With so much happening in the world of privacy and security, chief information security officers (CISOs) and chief data officers (CDOs) may be inclined to pay scant attention to yet another data security mandate, but it would be a mistake.
Get ready (if you haven’t already) for the Stop Hacks and Improve Electronic Data Security (SHIELD) Act, which went into effect on March 21 in the state of New York. This law is designed to fortify data protection and ensure the security of consumers’ personal information. It means that all companies—regardless of where they are based—doing business with even a single New York-based customer or employing workers in the state must comply with its rules.
This is kind of a big deal. First of all we’re talking about New York state—home of New York City, arguably the center of the universe for commerce. It’s a hub for the global financial services industry, from brokerage and arbitrage to insurance and consumer lending. Many organizations conduct business with a financial services firm either based in New York or have a sizable physical or virtual presence there. And it doesn’t end with financial services. Dozens of the world’s largest and most influential corporations are based in New York, not to mention countless public sector entities and hundreds of thousands of small businesses.
New York State is also home to about 20 million people. Any organization that does business with any New Yorker or employ one must understand and comply with this law.
Part of a National Trend
The New York SHIELD Act is not groundbreaking like the Global Data Protection Regulation (GDPR), which has had a momentous impact on data privacy guidelines and business practices around the world, or even like the California Consumer Privacy Act (CCPA), which came into force at the beginning of the year.
What it does is to codify specific requirements that companies need to meet to protect private information of New York state residents and exposes non-compliant entities to the enforcement action of the State Attorney General, who sponsored the bill. Companies that do not comply with the security requirements shall be liable to civil penalties up to $5,000 for each violation, without penalty caps.
This is part of a national trend where in the absence of a GDPR equivalent at the U.S. federal government level (highly unlikely for the foreseeable future, given the country’s currently fractured political structure), states are leading in the protection of privacy and security of their residents’ data.
Nearly 10 U.S. states have enacted similar data privacy and protection guidelines for anyone doing business with their citizens or businesses, regardless of point of origin. The impact is likely to grow as more states legislate in this direction. The combination of New York and California alone represents nearly 20% of the nation’s population and the guidelines they have developed may act as a roadmap for the rest of the states to follow.

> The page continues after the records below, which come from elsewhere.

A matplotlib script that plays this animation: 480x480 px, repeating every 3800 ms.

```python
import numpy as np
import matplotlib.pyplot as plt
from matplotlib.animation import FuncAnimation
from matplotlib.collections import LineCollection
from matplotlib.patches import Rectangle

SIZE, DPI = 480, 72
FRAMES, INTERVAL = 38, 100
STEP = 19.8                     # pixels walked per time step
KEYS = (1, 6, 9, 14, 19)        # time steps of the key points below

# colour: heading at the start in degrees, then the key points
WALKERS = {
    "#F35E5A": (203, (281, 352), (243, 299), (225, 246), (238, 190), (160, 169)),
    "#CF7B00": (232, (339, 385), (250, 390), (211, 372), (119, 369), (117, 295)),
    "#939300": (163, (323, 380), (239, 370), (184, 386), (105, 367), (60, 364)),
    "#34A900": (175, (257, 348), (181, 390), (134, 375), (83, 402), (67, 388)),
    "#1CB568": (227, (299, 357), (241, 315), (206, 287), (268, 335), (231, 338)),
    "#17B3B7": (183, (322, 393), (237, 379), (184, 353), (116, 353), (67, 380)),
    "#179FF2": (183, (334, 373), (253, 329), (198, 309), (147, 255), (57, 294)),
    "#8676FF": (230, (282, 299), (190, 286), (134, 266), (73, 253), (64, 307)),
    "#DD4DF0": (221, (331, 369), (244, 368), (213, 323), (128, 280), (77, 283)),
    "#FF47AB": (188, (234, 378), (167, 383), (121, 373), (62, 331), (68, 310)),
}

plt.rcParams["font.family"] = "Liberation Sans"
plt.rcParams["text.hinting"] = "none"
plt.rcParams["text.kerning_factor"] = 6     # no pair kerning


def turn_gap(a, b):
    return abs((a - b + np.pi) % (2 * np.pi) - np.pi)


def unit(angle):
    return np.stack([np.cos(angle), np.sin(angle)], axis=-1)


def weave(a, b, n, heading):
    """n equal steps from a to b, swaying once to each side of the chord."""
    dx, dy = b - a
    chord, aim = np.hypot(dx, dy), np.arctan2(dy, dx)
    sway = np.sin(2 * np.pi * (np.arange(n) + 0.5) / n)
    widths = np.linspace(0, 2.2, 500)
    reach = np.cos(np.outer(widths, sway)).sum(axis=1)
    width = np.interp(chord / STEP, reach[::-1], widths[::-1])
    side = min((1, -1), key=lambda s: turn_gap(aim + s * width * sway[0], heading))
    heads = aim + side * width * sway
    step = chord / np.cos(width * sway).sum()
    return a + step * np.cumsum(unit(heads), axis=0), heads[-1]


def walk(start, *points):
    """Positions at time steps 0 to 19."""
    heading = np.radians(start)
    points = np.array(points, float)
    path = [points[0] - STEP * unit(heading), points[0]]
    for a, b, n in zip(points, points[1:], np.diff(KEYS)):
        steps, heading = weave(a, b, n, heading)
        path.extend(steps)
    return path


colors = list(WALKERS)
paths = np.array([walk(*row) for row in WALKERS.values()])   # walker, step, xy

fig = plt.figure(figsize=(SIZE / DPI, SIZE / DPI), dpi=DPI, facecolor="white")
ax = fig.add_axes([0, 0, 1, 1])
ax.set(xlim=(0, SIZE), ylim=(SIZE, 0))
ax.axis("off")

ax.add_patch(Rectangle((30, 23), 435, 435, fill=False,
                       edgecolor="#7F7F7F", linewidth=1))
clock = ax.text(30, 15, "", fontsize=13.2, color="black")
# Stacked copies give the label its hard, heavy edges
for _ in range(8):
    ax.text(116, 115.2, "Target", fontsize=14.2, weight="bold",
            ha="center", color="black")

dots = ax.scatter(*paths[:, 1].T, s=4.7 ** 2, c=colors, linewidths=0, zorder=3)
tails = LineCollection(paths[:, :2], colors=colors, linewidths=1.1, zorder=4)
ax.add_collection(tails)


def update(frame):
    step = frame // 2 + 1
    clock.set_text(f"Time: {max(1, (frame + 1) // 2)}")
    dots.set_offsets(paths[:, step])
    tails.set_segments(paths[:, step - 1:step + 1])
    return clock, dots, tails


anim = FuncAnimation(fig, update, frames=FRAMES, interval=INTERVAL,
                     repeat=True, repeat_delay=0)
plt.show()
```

Evolving Compliance Environment
With the New York SHIELD Act, reasonable security is not only a best practice, it’s also a legal obligation and companies could be considered negligent for not implementing a security program that includes the safeguards required by the law.
Also, the days when states described requirements under their data protection laws generically as reasonable security measures are now gone. The New York SHIELD Act lists specific guidelines for what constitutes a compliant cybersecurity program. The guidelines include administrative security, technical security, and physical security, and provide specific safeguards that companies are expected to adopt.
First, business leaders and board members have to do their basic blocking and tackling. They must be aware that the law exists, that their organization more than likely is affected by it, and that violations carry financial and operational impact.
Then companies need to assess gaps between their own security program and the safeguards required by this law. Is the security program adequately staffed? Are employees properly trained? Are risks assessed and documented? Could their vendors present a risk to their data? Furthermore, is there adequate prevention and detection of attacks? How is the program monitored and adapted to new regulatory changes?
They should not assume that being aware of the law’s requirements is the sole domain of the CISO. Just as financial mandates like Sarbanes Oxley are not only concerns for the CFO, but also for the CEO, C-suite executives and boards must be aware of the framework required by New York SHIELD Act, at least at a high level.
Another important new reality is that the New York law and other state laws have suitably armed regulators in the State Attorney General. These mandates have teeth, and companies must prepare to respond to inquiry and enforcement in the event of breaches or security violations.
Bottom line: The New York SHIELD Act shows that, even in the absence of a federal data protection law, states are stepping up their game for security and privacy protection of their residents’ information.
It’s time for organizations to undertake sober, serious and strategic evaluations of how they protect personal data, and how evolving technologies and new laws are likely to make compliance more challenging.
Paola Zeni is assistant general counsel and senior director of global privacy at Palo Alto Networks.